Wednesday, March 23, 2011
Family in Mourning
On Sunday night I had a friend in from out of town and we caught a preview at the Rep of "Of Mice and Men." It was grand seeing so many friends up on the stage tearing the hell through one of the undisputed masterworks of American theatre, and it was even more fun catching up with them at drinks afterward at Solo, which has become one of Seattle's Actor Bars. (I hope they know what they're in for!)
My old friend Charles Leggett, who as Lenny had spent the evening politely tugging the entire production away from his fellow actors, had some choice comments on the process of creating his role and I'm looking forward to seeing how audiences respond to the show.
Actors and artists in Seattle are given to the occasional rant about their status in the local theatre ecosystem, and this evening it was the turn of Mr. Basil Harris to take the floor. Basil, who I chiefly know from his days in sketch comedy troupe Bald Face Lie, was fresh from closing his own show "Go Dog, Go!" at the Seattle Children's Theatre, and I suspect a combination of closing night euphoria and whatever he was drinking were what led to his passionate rant about the necessity of local artists to actively pursue their own destinies. He enumerated the well-known reasons for why NOT to be an actor, and then said "really, the only reason to continue doing this is to be part of this community. The only 'career' you end up with in theatre is entirely based on working with your peers and colleagues. It's not about getting larger and larger roles until you're suddenly a star. It doesn't work like that in this town. The pay-off, the success, is the opportunity to do the work, and to do it with people who you respect."

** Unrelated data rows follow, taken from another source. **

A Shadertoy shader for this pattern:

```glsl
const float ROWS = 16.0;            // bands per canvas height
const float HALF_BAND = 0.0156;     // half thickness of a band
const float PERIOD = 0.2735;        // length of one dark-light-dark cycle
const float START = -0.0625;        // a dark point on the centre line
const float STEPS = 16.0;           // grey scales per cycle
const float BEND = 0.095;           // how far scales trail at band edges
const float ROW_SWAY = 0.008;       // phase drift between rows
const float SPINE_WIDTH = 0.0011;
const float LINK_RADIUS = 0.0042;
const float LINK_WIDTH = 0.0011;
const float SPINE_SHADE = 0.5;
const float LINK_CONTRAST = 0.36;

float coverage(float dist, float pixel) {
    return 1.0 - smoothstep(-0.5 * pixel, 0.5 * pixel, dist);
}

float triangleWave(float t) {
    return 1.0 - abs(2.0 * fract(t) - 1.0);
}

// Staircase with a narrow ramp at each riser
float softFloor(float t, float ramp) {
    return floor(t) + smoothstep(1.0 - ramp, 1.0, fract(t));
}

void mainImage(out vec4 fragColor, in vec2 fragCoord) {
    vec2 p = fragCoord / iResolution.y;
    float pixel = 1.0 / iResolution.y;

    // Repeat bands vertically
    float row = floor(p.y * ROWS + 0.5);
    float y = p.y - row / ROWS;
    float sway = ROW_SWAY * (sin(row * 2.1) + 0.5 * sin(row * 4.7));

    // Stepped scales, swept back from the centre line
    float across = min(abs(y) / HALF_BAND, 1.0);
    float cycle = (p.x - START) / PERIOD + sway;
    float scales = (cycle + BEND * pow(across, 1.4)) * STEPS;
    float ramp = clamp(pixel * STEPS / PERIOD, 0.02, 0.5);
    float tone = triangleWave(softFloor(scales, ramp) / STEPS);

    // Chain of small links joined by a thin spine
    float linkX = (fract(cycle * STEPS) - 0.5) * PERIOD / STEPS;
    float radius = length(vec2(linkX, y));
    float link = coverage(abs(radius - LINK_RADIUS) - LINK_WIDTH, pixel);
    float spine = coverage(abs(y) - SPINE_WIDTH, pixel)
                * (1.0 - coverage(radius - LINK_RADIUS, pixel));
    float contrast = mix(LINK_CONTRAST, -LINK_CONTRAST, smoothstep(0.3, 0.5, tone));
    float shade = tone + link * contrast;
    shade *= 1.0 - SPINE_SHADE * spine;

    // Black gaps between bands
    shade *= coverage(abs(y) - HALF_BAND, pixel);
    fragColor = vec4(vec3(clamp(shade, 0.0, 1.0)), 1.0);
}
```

Basil's comments have been going through my head today as I read the many tributes to actor Mark Chamberlin, who died unexpectedly this morning after a bike accident on the weekend. I knew Mark only slightly off the stage but had been watching his performances for years. I always carried a small amount of guilt that the first show I'd seen him in, Hospitality at the old ACT, was frankly atrocious and my review said so. (He played a crack-smoking corrupt Immigration officer. I doubt it was his favorite role either.) Whatever; when we last talked, at the opening night of "The Odyssey" at Taproot, it was again clear that he wasn't carrying any ill-feeling about my unkind words of 15 years ago.
Regardless of how little we actually knew each other, Mark and I were both members of an artistic community that's still small enough to consider itself family--albeit the sort of loud, cantankerous and argumentative extended family that spends as much time feuding as celebrating. I feel honored to have seen so many of his performances over the years. He brought a quality of substance to his work that's rare. The eye was naturally drawn to his slightly craggy good looks, the ear to a voice--what a voice!--that he used like a musician his instrument or a carpenter his toolbox.
Thanks for your work, Mr. Chamberlin. I'm sorry we never had a chance to work together, because you were the sort of artist I aspire to collaborate with. We were distant relations but family nonetheless, and I join the rest of Seattle's artists in mourning your loss.